Coca-Cola and PepsiCo are making changes to the formulas of caramel colour used in sodas in order to avoid a cancer warning label in compliance with a California law.
The companies have already implemented the changes in drinks sold in California and will expand the alterations across the US to streamline their manufacturing processes.
The additive being lowered is a compound called 4-methylimidazole (4-MI or 4-MEI).
California recently added 4-MI to its list of carcinogens, after high levels of the compound were linked to tumours in rodents, even though studies did not show a similar effect in humans.
The American Beverage Association, a US trade organisation that represents the beverage industry, said that its member companies will continue to use the caramel colouring, but changes were made to comply with California's new regulation.
Coca-Cola and PepsiCo represent almost 90% of the soda market, according to non-alcoholic beverage industry tracker Beverage Digest.
Coca-Cola representative Diana Garza-Ciarlante told the Associated Press news agency that the company has asked its suppliers of caramel colouring to change the manufacturing process to lower the chemical 4-MI.
"While we believe that there is no public health risk that justifies any such change, we did ask our caramel suppliers to take this step so that our products would not be subject to the requirement of a scientifically unfounded warning," Garza-Ciarlante added.
In February, the Center for Science in the Public Interest (CSPI), a consumer advocacy group focusing on nutritional education and awareness, filed a petition with the US Food and Drug Administration (FDA) to ban the use of the caramel colouring compound.
A FDA spokesman said that the petition is being evaluated, but noted that an individual would have to consume more than 1,000 cans of soda a day to reach the same dose of the cancer-causing compound administrated in the studies to the lab mice and rats.
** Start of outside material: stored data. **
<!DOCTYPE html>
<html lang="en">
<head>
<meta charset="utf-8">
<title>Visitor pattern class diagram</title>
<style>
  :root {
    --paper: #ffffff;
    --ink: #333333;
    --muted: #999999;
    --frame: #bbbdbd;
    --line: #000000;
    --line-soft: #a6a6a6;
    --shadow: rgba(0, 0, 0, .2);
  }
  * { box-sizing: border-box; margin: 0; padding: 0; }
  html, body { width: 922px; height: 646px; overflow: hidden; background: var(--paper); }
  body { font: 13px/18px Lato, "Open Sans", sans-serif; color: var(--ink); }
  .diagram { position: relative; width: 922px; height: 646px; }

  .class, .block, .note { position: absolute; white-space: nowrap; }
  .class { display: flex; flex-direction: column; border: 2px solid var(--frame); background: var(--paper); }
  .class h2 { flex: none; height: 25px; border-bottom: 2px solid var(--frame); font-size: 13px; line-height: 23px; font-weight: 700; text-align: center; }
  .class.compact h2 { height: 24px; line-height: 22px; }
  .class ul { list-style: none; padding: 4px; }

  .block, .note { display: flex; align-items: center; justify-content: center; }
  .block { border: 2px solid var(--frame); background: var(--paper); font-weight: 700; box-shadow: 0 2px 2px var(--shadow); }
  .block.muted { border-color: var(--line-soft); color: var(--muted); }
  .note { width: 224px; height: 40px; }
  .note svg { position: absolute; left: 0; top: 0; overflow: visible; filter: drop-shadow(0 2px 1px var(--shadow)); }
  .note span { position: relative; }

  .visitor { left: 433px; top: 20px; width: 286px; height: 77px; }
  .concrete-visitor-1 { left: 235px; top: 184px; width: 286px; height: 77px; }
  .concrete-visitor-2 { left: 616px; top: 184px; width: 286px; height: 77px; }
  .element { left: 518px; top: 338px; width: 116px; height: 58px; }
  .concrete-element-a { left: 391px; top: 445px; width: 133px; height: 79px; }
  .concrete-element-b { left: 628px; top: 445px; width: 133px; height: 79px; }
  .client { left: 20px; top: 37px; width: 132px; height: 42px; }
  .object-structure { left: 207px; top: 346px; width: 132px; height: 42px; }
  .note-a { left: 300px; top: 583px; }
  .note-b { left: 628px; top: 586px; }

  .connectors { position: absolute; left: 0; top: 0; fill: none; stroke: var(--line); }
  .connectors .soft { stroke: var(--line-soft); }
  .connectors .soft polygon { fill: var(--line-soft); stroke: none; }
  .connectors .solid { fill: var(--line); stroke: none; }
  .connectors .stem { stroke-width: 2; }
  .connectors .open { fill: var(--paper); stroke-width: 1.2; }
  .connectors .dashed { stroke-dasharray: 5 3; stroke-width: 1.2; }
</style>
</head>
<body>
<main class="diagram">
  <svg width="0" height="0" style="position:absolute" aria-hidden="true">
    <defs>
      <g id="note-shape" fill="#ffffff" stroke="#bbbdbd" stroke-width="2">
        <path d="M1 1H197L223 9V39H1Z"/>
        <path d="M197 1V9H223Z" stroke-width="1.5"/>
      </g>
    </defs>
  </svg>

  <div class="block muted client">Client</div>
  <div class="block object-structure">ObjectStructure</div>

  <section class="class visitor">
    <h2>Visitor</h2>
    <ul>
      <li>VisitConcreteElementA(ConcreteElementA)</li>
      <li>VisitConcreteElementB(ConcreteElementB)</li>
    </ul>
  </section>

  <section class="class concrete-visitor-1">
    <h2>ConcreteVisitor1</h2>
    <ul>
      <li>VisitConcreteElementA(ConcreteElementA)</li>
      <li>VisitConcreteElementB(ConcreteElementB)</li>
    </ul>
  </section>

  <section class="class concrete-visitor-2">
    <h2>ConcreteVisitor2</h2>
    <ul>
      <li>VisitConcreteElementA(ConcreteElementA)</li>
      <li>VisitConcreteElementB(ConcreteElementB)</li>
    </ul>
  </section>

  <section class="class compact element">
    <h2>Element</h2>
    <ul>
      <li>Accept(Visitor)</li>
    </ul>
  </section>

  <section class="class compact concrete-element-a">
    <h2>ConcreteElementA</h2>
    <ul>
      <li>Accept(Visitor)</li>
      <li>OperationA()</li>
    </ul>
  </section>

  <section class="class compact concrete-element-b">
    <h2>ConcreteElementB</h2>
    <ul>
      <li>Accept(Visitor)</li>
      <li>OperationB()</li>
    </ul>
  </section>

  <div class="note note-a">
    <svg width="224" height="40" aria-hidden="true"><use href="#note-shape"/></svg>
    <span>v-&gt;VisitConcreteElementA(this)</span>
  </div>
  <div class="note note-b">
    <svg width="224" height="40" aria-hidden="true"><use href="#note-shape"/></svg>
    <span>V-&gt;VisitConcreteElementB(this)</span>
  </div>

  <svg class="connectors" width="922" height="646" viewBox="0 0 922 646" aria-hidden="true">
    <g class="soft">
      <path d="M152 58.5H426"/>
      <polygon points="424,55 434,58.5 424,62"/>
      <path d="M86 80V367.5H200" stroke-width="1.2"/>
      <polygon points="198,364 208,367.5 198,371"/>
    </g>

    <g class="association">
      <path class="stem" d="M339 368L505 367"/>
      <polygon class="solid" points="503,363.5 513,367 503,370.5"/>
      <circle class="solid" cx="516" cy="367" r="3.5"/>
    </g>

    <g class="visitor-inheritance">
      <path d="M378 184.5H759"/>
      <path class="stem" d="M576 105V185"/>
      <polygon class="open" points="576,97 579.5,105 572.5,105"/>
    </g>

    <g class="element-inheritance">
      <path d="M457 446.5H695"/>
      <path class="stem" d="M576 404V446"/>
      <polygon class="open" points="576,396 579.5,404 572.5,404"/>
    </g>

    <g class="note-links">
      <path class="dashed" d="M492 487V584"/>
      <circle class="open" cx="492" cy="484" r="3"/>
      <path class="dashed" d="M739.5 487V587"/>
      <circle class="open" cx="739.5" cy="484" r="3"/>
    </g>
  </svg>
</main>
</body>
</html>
Image: The caramel colour used in sodas contains a compound called 4-methylimidazole, which was linked to tumours in rodents, even though similar effects in humans have not been proved. Photo:The Coca Cola Company